After being on those front lines, Allen is one of the few collegiate head coaches in the country who played for such a long period in Europe. When you watch Penn's offense - including during Friday night's big Palestra battle with Ivy front-runner Harvard - you'll see Euro influences.
"A lot," Allen said Thursday in his office at Penn. "A lot. I think playing in Europe for most of my professional career, it's changed my mind-set on timing, spacing, overall understanding. It challenged my thought process at first, from playing in the States, in high school and college and the first part of my professional career, where things are attacked a certain way.:
He chose the word attacked purposely.
"Here, the game is athletic, physical, like the stronger team will survive," Allen said. "But in Europe, because the lane is a lot wider, there's more ball movement, more emphasis on the fundamentals, footwork, passing, shooting. The game is played a lot less underneath the rim, for lack of a better way of saying it."
Allen said the top coaches he played for on both continents shared the same traits: a devotion to defense and attention to detail.
"I should be thrown in jail because I'm the biggest thief there is," Allen said, saying he had taken much of his offense from former Penn assistant Fran O'Hanlon's offense at Lafayette, where O'Hanlon is the head coach, and fusing it with NBA and European principles he has learned.
His last Italian league coach, Andrea Trinchieri, offered a Ph.D. of sorts.
"He would always try to get us to play a pick-and-roll on the move," Allen said. "What I mean by that - let's take a simple offense like a flex. It looked like a flex offense, which has been run in the United States for a gazillion years. We would show that action, just to get back to a pick- and-roll. Once you get the big guys on the move, they worry about defending the back screen and not really getting to the next action, which was actually the pick-and-roll."
If that is Greek to you, you're getting the idea. Allen spent a season there, too. First, he played two seasons in the NBA, for Minnesota, Indiana and Denver. He was Kevin Garnett's teammate and also appreciated his time with Larry Brown.

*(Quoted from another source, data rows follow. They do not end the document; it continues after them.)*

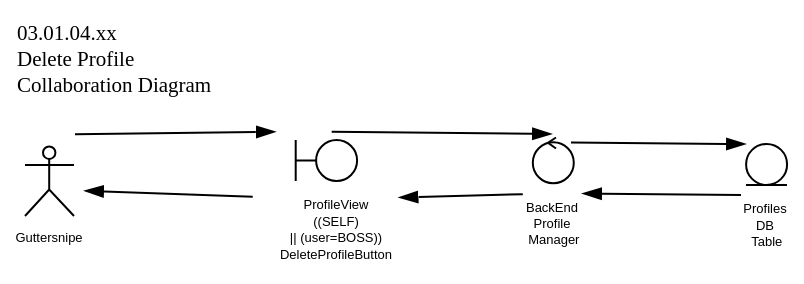
<!DOCTYPE html>
<html lang="en">
<head>
<meta charset="utf-8">
<title>Delete Profile Collaboration Diagram</title>
<style>
:root { --ink: #000; --paper: #fff; }
* { box-sizing: border-box; margin: 0; padding: 0; }
body { width: 804px; height: 284px; overflow: hidden; background: var(--paper); color: var(--ink); }
.diagram { position: relative; width: 804px; height: 284px; overflow: hidden; }
.title { position: absolute; left: 17px; top: 20px; font: 400 21px/26px "Liberation Serif", serif; white-space: nowrap; }
.drawing { position: absolute; inset: 0; display: block; }
.symbols, .messages { fill: none; stroke: var(--ink); stroke-width: 2; }
.messages line { marker-end: url(#arrowhead); }
.arrowhead { fill: var(--ink); stroke: none; }
.label { position: absolute; width: 140px; text-align: center; white-space: nowrap; font: 400 13px/16.6px "Liberation Sans", sans-serif; }
.actor { left: -21px; top: 230px; }
.boundary { left: 266px; top: 197px; }
.control { left: 482px; top: 200px; line-height: 16.2px; }
.entity { left: 695px; top: 201px; }
</style>
</head>
<body>
<main class="diagram">
  <h1 class="title">03.01.04.xx<br>Delete Profile<br>Collaboration Diagram</h1>

  <svg class="drawing" width="804" height="284" viewBox="0 0 804 284" aria-hidden="true">
    <defs>
      <marker id="arrowhead" markerUnits="userSpaceOnUse" markerWidth="21" markerHeight="14" refX="0" refY="7" orient="auto">
        <polygon class="arrowhead" points="0,0.5 21,7 0,13.5"/>
      </marker>
    </defs>
    <g class="symbols">
      <g id="actor">
        <circle cx="49.2" cy="152.7" r="6.2"/>
        <path d="M49.2 159V189.5M25 165H74M25 216L49.2 189.5L74 216"/>
      </g>
      <g id="boundary">
        <path d="M295.7 140V181M295.7 160.5H316"/>
        <circle cx="336.6" cy="160.5" r="20.5"/>
      </g>
      <g id="control">
        <circle cx="553.3" cy="162.7" r="20.5"/>
        <path d="M556 137.5L548 142.7L556 148.5"/>
      </g>
      <g id="entity">
        <circle cx="766.6" cy="164.4" r="20.5"/>
        <path d="M746 184.9H787"/>
      </g>
    </g>
    <g class="messages">
      <line x1="75" y1="134.2" x2="255.8" y2="132"/>
      <line x1="252.7" y1="196.7" x2="104" y2="191.4"/>
      <line x1="331.7" y1="131.8" x2="532" y2="133.7"/>
      <line x1="522.8" y1="194.2" x2="418.5" y2="197"/>
      <line x1="571" y1="142.4" x2="726" y2="143.9"/>
      <line x1="741" y1="195" x2="602" y2="193.8"/>
    </g>
  </svg>

  <p class="label actor">Guttersnipe</p>
  <p class="label boundary">ProfileView<br>((SELF)<br>|| (user=BOSS))<br>DeleteProfileButton</p>
  <p class="label control">BackEnd<br>Profile<br>&nbsp;Manager</p>
  <p class="label entity">Profiles<br>DB<br>&nbsp;Table</p>
</main>
</body>
</html>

"There was no discrepancy in his discipline, from the 12th man to Reggie Miller," Allen said.
From there, he played in Limoges, France, in Italy (eventually for three different clubs) and also in Greece, Spain, and Turkey. He played a season in Istanbul and two in Rome. Those leagues along the Mediterranean offer the best competition and the biggest paychecks. Allen also played three seasons with clubs that competed in the continentwide Euroleague, easily the second-best league in the world.
He played for coaches who liked two-a-day practices even though games were only once a week. He saw passion turn into craziness and found out why they put a roof over the bench in one arena in Turkey.
"My first Euroleague game. . . . A call was made," Allen said. "I stood up on the bench-"
And, pop, found he had a welt on his neck.
"A screw and bolt hit me."
He controlled himself that time. Not so much the time a man leaned back and spit in his face after Allen's visiting team had won. Guys from Germantown aren't letting that go. Allen went after the guy and suddenly found himself in the middle of brawling Turks.
"Only two people - one of my teammates, a young guy, and our trainer - came into the stands," Allen said. "The rest ran into the locker room."
But those rare incidents aside, Allen said, "being in Europe changed my life completely, from basketball to me just being a human being. We could talk about fashion, about social medicine, about life. Here, we think we're the center of the universe. I've seen some good things. I've seen bad things. But me as a person, just the cultural capital of being there almost 11 years, I'm a different person than if I'd been fortunate to have a 14-year career in this country."
His last season in Italy, Allen finished up as the player-coach. He had thought he wanted to coach in Italy full time and had almost got a head coaching job the previous season, going through three interviews.
"I had fun, and the experience was great," Allen said of being a player-coach, which involved more coaching than playing. "But I think it helped me realize I really wanted to be home."
As fate would have it, his basketball home is the Palestra, where he can channel Dunphy or Brown, but also Trinchieri or Dusko Ivanovic from Montenegro, a fusion that has Allen explaining to his players that every move with the ball or away from it has a purpose, and there's always a counter to the counter, a way to mask their true intentions.
A fun way for his Quakers to play?
"It's the right way," Allen said.
Contact Mike Jensen at 215-854-4489 or email@example.com or @Jensenoffcampus on Twitter. Read his "Off Campus'' columns at www.philly.com/offcampus.